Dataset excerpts
* * * * * * *

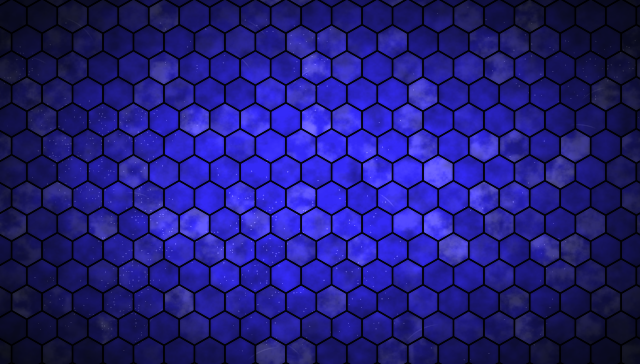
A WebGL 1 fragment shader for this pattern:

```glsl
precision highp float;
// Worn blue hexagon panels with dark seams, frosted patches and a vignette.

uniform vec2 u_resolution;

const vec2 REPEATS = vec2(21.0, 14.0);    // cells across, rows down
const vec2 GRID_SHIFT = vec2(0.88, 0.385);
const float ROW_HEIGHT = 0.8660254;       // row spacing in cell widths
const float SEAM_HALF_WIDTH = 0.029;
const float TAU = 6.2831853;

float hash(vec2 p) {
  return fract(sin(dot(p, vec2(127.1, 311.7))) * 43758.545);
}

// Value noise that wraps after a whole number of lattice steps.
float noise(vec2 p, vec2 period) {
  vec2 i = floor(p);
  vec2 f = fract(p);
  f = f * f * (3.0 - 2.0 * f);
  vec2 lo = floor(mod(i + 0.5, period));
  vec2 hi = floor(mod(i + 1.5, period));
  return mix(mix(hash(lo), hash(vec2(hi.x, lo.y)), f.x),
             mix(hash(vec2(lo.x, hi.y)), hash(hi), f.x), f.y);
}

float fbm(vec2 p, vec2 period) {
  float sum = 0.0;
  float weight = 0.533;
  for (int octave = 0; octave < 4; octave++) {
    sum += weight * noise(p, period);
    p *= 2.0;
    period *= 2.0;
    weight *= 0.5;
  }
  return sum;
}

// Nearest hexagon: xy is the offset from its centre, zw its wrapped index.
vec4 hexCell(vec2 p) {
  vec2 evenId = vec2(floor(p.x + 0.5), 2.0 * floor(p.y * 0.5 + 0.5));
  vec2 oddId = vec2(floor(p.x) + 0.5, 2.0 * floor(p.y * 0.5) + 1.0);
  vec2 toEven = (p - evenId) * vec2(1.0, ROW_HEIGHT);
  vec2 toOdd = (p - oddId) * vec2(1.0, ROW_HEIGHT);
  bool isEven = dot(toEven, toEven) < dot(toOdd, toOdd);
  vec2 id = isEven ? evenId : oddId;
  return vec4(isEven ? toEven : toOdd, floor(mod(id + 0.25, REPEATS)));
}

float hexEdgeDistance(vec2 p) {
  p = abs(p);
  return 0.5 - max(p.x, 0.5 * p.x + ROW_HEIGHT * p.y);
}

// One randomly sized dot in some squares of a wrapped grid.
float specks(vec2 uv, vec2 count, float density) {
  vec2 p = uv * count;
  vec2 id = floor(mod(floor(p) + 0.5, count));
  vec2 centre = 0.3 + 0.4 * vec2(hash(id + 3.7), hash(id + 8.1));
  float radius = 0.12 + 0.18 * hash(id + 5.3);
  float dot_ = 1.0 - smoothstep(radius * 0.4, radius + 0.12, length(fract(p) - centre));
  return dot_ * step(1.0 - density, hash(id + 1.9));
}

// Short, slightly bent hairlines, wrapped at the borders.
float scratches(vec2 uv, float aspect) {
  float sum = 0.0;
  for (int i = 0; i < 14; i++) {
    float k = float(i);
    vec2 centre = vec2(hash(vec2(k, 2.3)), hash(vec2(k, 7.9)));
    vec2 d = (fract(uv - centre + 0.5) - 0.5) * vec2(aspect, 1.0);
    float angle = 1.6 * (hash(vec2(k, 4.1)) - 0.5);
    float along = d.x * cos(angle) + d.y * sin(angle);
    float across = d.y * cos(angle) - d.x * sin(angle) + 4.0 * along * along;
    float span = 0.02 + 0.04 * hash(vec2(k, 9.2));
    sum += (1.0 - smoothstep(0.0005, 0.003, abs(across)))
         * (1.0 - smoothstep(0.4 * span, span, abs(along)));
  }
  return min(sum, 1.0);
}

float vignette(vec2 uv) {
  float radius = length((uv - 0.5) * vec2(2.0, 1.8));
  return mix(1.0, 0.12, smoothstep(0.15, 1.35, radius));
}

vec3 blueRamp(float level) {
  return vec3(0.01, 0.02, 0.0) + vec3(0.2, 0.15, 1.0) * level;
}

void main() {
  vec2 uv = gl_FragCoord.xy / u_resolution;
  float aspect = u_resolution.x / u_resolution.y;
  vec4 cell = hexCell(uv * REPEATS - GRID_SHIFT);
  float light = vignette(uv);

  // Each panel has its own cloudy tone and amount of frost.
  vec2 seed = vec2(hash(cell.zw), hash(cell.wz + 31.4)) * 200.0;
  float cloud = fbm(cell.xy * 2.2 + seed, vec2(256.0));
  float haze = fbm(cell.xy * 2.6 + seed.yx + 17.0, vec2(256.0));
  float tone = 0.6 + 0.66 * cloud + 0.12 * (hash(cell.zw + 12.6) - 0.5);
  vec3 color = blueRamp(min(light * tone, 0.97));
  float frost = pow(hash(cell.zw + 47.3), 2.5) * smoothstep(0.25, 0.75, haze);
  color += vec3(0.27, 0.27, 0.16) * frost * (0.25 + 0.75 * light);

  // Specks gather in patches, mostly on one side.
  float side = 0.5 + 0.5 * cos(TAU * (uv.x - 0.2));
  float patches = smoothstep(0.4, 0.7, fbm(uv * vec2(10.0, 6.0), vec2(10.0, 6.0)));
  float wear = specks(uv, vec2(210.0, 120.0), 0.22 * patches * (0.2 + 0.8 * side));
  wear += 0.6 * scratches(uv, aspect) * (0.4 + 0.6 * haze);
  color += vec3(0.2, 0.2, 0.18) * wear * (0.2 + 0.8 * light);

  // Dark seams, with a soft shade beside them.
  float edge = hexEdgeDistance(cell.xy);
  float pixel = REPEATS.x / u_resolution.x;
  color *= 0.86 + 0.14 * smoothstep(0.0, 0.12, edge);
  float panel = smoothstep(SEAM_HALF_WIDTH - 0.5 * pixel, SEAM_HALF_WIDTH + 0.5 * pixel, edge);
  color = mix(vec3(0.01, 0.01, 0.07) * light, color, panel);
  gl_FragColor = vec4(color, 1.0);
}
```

* * * * * * *

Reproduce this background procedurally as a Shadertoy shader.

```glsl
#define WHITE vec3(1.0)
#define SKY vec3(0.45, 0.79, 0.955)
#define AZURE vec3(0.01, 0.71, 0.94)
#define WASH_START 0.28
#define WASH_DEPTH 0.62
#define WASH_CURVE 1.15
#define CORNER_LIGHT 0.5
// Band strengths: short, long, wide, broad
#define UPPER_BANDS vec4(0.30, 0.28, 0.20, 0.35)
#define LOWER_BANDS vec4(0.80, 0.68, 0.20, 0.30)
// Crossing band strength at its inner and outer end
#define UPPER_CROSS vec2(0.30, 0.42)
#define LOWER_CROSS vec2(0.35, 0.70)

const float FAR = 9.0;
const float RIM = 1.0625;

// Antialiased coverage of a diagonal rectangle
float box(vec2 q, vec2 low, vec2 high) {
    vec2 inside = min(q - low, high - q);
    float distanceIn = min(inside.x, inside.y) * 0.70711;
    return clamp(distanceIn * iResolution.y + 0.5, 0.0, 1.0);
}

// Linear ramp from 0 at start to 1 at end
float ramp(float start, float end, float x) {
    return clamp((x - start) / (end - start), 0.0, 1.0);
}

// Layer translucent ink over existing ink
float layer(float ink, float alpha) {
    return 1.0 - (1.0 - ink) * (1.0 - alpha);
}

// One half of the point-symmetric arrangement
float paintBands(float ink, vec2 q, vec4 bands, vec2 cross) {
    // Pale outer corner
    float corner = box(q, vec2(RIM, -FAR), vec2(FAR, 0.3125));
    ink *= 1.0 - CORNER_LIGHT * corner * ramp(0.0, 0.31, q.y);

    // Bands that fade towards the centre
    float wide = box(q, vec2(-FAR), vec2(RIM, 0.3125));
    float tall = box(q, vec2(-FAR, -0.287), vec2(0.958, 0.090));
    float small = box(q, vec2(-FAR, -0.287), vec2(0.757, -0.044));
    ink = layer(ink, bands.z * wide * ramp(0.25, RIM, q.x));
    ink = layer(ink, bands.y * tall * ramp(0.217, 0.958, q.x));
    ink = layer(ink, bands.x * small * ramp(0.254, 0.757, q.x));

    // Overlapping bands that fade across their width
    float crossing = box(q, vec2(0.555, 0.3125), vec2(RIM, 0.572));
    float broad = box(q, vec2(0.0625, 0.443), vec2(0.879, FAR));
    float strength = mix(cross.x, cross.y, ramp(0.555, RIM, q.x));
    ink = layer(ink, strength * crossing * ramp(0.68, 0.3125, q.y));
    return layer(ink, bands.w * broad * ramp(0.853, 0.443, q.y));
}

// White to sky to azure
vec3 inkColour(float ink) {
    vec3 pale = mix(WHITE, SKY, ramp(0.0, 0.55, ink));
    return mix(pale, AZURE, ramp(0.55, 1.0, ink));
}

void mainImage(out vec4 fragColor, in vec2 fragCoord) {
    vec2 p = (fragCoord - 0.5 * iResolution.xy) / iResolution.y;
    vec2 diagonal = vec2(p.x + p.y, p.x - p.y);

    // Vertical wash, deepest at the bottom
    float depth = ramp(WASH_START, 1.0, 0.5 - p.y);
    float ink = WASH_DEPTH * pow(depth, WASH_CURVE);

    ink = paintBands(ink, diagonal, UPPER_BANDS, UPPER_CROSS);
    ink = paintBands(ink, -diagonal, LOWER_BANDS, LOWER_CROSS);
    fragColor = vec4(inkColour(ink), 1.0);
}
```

* * * * * * *

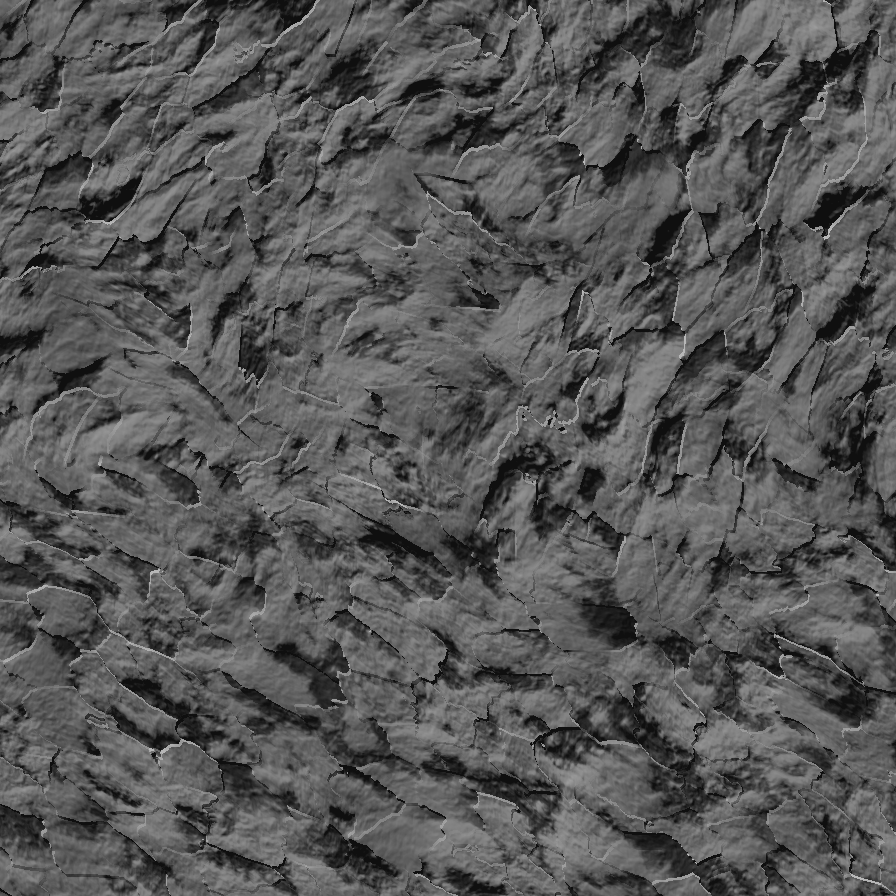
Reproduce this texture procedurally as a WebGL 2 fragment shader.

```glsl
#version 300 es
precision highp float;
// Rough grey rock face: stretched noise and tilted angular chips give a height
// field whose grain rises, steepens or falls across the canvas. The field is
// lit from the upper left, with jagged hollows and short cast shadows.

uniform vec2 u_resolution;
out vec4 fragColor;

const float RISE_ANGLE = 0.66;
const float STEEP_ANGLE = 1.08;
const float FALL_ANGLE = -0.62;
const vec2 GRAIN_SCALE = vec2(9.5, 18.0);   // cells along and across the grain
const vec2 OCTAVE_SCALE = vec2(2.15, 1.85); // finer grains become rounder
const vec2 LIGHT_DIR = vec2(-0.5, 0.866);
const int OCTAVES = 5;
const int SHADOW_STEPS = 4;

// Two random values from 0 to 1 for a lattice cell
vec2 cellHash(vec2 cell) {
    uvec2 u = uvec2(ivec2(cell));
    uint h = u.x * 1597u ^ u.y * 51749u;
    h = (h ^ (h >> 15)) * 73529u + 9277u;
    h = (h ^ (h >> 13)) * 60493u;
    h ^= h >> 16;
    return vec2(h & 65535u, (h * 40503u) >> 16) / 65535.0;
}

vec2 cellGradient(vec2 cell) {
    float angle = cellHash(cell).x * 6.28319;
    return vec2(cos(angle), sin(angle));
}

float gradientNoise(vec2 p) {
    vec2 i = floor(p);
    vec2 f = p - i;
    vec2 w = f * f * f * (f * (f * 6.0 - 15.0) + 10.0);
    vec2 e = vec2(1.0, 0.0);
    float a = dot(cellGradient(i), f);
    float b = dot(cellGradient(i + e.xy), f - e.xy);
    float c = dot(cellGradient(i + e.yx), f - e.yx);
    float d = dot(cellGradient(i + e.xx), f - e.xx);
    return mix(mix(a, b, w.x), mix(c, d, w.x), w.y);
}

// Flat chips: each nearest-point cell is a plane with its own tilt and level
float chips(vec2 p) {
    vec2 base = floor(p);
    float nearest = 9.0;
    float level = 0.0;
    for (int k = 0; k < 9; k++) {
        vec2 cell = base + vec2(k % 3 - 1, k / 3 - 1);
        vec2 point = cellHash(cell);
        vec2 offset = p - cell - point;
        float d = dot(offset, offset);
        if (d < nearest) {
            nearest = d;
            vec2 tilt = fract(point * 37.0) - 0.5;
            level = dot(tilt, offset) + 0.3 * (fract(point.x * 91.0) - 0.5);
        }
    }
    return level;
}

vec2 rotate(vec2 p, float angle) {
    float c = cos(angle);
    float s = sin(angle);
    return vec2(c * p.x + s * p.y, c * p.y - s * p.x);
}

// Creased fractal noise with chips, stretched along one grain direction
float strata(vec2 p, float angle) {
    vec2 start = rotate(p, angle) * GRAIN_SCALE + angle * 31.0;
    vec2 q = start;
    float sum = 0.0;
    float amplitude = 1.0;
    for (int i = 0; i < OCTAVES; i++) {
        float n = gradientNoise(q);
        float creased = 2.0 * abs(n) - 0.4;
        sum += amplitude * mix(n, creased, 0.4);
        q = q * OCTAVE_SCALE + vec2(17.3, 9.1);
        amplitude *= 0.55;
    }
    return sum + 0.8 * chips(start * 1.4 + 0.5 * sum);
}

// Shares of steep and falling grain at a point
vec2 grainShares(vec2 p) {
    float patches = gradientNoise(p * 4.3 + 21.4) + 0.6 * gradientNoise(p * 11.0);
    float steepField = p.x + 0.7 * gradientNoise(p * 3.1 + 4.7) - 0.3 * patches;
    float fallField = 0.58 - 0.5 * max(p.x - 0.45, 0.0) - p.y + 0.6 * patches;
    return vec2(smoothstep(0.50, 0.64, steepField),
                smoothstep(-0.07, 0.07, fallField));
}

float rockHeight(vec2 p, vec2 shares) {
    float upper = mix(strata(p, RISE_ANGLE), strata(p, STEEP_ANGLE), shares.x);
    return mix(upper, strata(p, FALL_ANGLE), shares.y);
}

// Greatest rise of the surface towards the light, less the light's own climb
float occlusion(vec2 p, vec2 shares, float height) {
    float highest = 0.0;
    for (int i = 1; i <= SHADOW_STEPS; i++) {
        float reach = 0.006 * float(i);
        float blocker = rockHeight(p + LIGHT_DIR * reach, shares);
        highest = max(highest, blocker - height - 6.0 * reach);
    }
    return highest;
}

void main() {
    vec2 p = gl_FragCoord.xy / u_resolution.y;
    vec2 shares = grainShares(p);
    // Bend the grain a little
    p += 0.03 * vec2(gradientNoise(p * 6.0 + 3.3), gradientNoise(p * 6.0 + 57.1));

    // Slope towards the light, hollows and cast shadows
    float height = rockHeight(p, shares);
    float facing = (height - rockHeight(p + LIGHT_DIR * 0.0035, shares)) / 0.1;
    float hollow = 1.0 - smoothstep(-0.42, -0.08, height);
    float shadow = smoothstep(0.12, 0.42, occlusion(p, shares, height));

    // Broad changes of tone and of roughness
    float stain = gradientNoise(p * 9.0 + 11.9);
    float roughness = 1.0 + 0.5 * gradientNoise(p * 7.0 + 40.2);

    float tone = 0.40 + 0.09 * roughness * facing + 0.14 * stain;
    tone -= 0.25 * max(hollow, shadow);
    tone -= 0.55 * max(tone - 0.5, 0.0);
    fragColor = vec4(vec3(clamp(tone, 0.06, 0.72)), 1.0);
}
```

* * * * * * *

TASK BRIEF. The answer consists of the lines above that include the word "level", each copied exactly.

FINAL ANSWER.
vec3 blueRamp(float level) {
  return vec3(0.01, 0.02, 0.0) + vec3(0.2, 0.15, 1.0) * level;
// Flat chips: each nearest-point cell is a plane with its own tilt and level
    float level = 0.0;
            level = dot(tilt, offset) + 0.3 * (fract(point.x * 91.0) - 0.5);
    return level;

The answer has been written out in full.